Materials provided
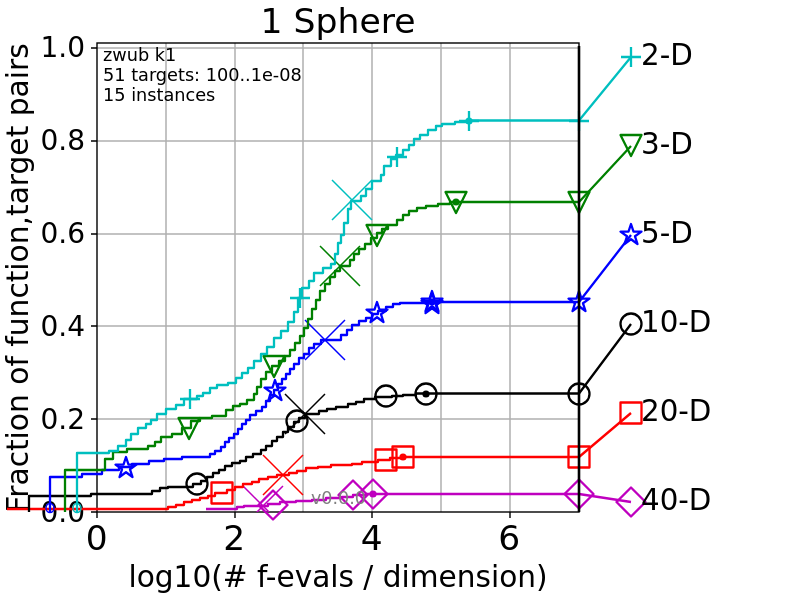
<!DOCTYPE html>
<html lang="en">
<head>
<meta charset="utf-8">
<title>1 Sphere</title>
<style>
:root {
  --paper: #fff; --ink: #000; --grid: #b0b0b0; --note: #808080;
  --dim2: #00bfbf; --dim3: #008000; --dim5: #0000ff;
  --dim10: #000; --dim20: #ff0000; --dim40: #bf00bf;
}
* { box-sizing: border-box; margin: 0; padding: 0; }
html, body { width: 801px; height: 600px; overflow: hidden; background: var(--paper); }
.chart { position: relative; width: 801px; height: 600px; overflow: hidden; color: var(--ink); font-family: "DejaVu Sans", Verdana, sans-serif; white-space: nowrap; }
.chart > * { position: absolute; }
.plot { left: 0; top: 0; }
h1 { left: 97px; top: 0; width: 482px; font-size: 34.6px; font-weight: 400; line-height: 42px; text-align: center; }
.x-title { left: 97px; top: 557px; width: 482px; font-size: 29.6px; line-height: 40px; display: flex; justify-content: center; }
.y-title { left: 18px; top: 278px; font-size: 29.7px; line-height: 36px; transform: translate(-50%, -50%) rotate(-90deg); }
.x-ticks { left: 28px; top: 518px; width: 550px; display: grid; grid-template-columns: repeat(4, 1fr); font-size: 34.4px; line-height: 40px; text-align: center; }
.y-ticks { left: 29px; top: 2px; width: 56px; height: 557px; display: grid; grid-template-rows: repeat(6, 1fr); align-items: center; font-size: 28px; line-height: 34px; text-align: right; }
.legend { left: 641px; top: 10px; height: 534px; display: grid; grid-template-rows: repeat(6, 1fr); align-items: center; font-size: 29.3px; line-height: 34px; }
.x-ticks, .y-ticks, .legend { list-style: none; }
.summary { left: 103px; top: 45px; font-size: 17.7px; line-height: 20px; }
.version { left: 311px; top: 488px; font-size: 17.5px; line-height: 20px; color: var(--note); }
.grid { stroke: var(--grid); stroke-width: 1.5; }
.frame { fill: none; stroke: var(--ink); stroke-width: 1.4; }
.limit { stroke: var(--ink); stroke-width: 2.6; }
.series { fill: none; stroke: currentColor; stroke-width: 2.3; stroke-linejoin: round; }
.start { stroke-width: 1.4; }
.dim2 { color: var(--dim2); } .dim3 { color: var(--dim3); } .dim5 { color: var(--dim5); }
.dim10 { color: var(--dim10); } .dim20 { color: var(--dim20); } .dim40 { color: var(--dim40); }
.dot { fill: currentColor; stroke: none; }
</style>
</head>
<body>
<main class="chart">
  <h1>1 Sphere</h1>
  <p class="y-title">Fraction of function,target pairs</p>
  <ul class="y-ticks"><li>1.0</li><li>0.8</li><li>0.6</li><li>0.4</li><li>0.2</li><li>0.0</li></ul>

  <svg class="plot" width="801" height="600" viewBox="0 0 801 600" role="img" aria-label="Step curves for six dimensions, rising from left to right">
    <defs>
      <path id="plus" d="M-10 0H10M0-10V10"/>
      <path id="triangle" d="M-10.5-10H10.5L0 11Z"/>
      <polygon id="star" points="0,-11 2.5,-3.4 10.5,-3.4 4,1.3 6.5,9 0,4.2 -6.5,9 -4,1.3 -10.5,-3.4 -2.5,-3.4"/>
      <circle id="ring" r="10.5"/>
      <rect id="square" x="-10.5" y="-10.5" width="21" height="21"/>
      <path id="diamond" d="M0-14.5L14.5 0L0 14.5L-14.5 0Z"/>
      <path id="cross" d="M-20-20L20 20M-20 20L20-20" stroke-width="1.5"/>
      <circle id="dot" class="dot" r="3.6"/>
      <clipPath id="above-axis"><rect width="801" height="512"/></clipPath>
    </defs>

    <path class="grid" d="M166 43V512M235 43V512M303 43V512M372 43V512M441 43V512M510 43V512M97 48H579M97 141H579M97 234H579M97 326H579M97 419H579"/>
    <rect class="frame" x="97" y="43" width="482" height="469"/>
    <path class="frame" d="M97 512v6M235 512v6M372 512v6M510 512v6M97 48h-6M97 141h-6M97 234h-6M97 326h-6M97 419h-6M97 512h-6"/>

    <g class="series dim40">
      <path d="M206 509H237V507H244V506H268V504H280V502H296V501H312V500H326V498H342V497H353V495H366V494H579L631 502"/>
      <g clip-path="url(#above-axis)"><use href="#cross" x="263" y="506"/></g>
      <use href="#diamond" x="273" y="505"/><use href="#diamond" x="353" y="495"/><use href="#diamond" x="373" y="494"/><use href="#diamond" x="579" y="494"/><use href="#diamond" x="631" y="502"/>
      <use href="#dot" x="373" y="494"/>
    </g>

    <g class="series dim20">
      <path d="M7 509H168V507H176V505H184V502H192V500H200V498H208V496H215V493H227V490H235V487H243V484H252V482H259V479H268V477H277V475H289V473H297V471H306V468H318V467H331V465H352V464H362V462H378V460H390V458H403V457H579L631 413"/>
      <use href="#cross" x="283" y="475"/>
      <use href="#square" x="222" y="493"/><use href="#square" x="386" y="460"/><use href="#square" x="403" y="457"/><use href="#square" x="579" y="457"/><use href="#square" x="631" y="413"/>
      <use href="#dot" x="403" y="457"/>
    </g>

    <g class="series dim10">
      <path d="M29 512V496H91V494H152V491H160V488H168V487H193V484H201V481H207V477H213V473H219V470H225V466H232V463H240V461H246V457H253V454H261V450H266V446H272V441H277V437H283V432H288V427H294V422H299V418H305V414H319V411H327V409H336V407H348V404H356V402H364V399H375V397H392V396H403V395H416V393.5H579L631 324"/>
      <use href="#cross" x="305" y="414"/>
      <use href="#ring" x="197" y="484"/><use href="#ring" x="297" y="421"/><use href="#ring" x="386" y="396"/><use href="#ring" x="426" y="394"/><use href="#ring" x="579" y="394"/><use href="#ring" x="631" y="324"/>
      <use href="#dot" x="426" y="394"/>
    </g>

    <g class="series dim5">
      <path d="M50 512V477H82V474H102V470H119V467H132V464H149V461H164V459H182V457H210V454H215V451H221V447H225V442H229V438H234V434H238V429H242V424H246V420H250V415H256V411H262V407H266V401H270V395H274V390H278V384H282V379H286V374H290V369H294V364H299V358H304V354H309V348H314V344H321V340H341V335H347V330H352V325H359V321H366V318H372V314H378V311H386V307H393V304H400V303H425V302H579L631 235"/>
      <ellipse class="start" cx="50" cy="508" rx="4" ry="4.5"/>
      <use href="#cross" x="325" y="340"/>
      <use href="#star" x="126" y="468"/><use href="#star" x="275" y="391"/><use href="#star" x="377" y="313"/><use href="#star" x="432" y="302"/><use href="#star" x="432" y="304"/><use href="#star" x="579" y="302"/><use href="#star" x="631" y="235"/>
      <use href="#dot" x="432" y="302"/>
    </g>

    <g class="series dim3">
      <path d="M65 512V470H105V459H113V452H127V449H148V446H155V442H161V437H172V434H182V428H191V421H200V418H212V416H226V410H233V406H240V404H247V400H254V394H257V387H261V379H266V372H272V366H279V361H285V356H290V350H295V343H300V336H304V328H308V319H312V309H316V300H320V291H325V284H330V277H335V271H340V266H350V260H354V254H359V249H365V244H371V238H377V233H382V229H388V225H397V220H403V215H409V211H417V208H426V206H438V204H450V202H579L631 146"/>
      <use href="#cross" x="340" y="266"/>
      <use href="#triangle" x="189" y="428"/><use href="#triangle" x="274" y="366"/><use href="#triangle" x="377" y="235"/><use href="#triangle" x="456" y="202"/><use href="#triangle" x="579" y="202"/><use href="#triangle" x="631" y="145"/>
      <use href="#dot" x="456" y="202"/>
    </g>

    <g class="series dim2">
      <path d="M77 512V453H109V451H118V446H126V440H131V434H138V428H146V424H151V420H157V414H166V409H176V405H184V399H197V396H203V393H210V388H217V385H228V383H236V378H242V373H248V368H254V361H261V354H267V347H274V338H281V331H288V322H294V312H298V298H302V288H309V281H314V273H323V268H331V264H335V254H338V243H341V235H344V223H348V209H351V201H361V196H366V189H372V181H381V175H384V166H391V159H396V155H403V150H409V145H414V139H420V135H428V130H436V126H442V124H455V122H470V120.5H579L631 57"/>
      <ellipse class="start" cx="77" cy="508" rx="4" ry="4.5"/>
      <use href="#cross" x="352" y="200"/>
      <use href="#plus" x="190" y="399"/><use href="#plus" x="300" y="298"/><use href="#plus" x="397" y="157"/><use href="#plus" x="469" y="121"/><use href="#plus" x="579" y="121"/><use href="#plus" x="631" y="57"/>
      <use href="#dot" x="469" y="121"/>
    </g>
    <line class="limit" x1="579" y1="46" x2="579" y2="512"/>
  </svg>

  <p class="summary">zwub k1<br>51 targets: 100..1e-08<br>15 instances</p>
  <p class="version">v0.0.0</p>
  <ul class="legend"><li>2-D</li><li>3-D</li><li>5-D</li><li>10-D</li><li>20-D</li><li>40-D</li></ul>
  <ul class="x-ticks"><li>0</li><li>2</li><li>4</li><li>6</li></ul>
  <p class="x-title">log10(# f-evals / dimension)</p>
</main>
</body>
</html>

Task item
Go from the first line of the data above to the line containing "hidden; background: var(--paper);" and retype exactly those lines, both included, but none of the pictures.

Solution for this problem
<!DOCTYPE html>
<html lang="en">
<head>
<meta charset="utf-8">
<title>1 Sphere</title>
<style>
:root {
  --paper: #fff; --ink: #000; --grid: #b0b0b0; --note: #808080;
  --dim2: #00bfbf; --dim3: #008000; --dim5: #0000ff;
  --dim10: #000; --dim20: #ff0000; --dim40: #bf00bf;
}
* { box-sizing: border-box; margin: 0; padding: 0; }
html, body { width: 801px; height: 600px; overflow: hidden; background: var(--paper); }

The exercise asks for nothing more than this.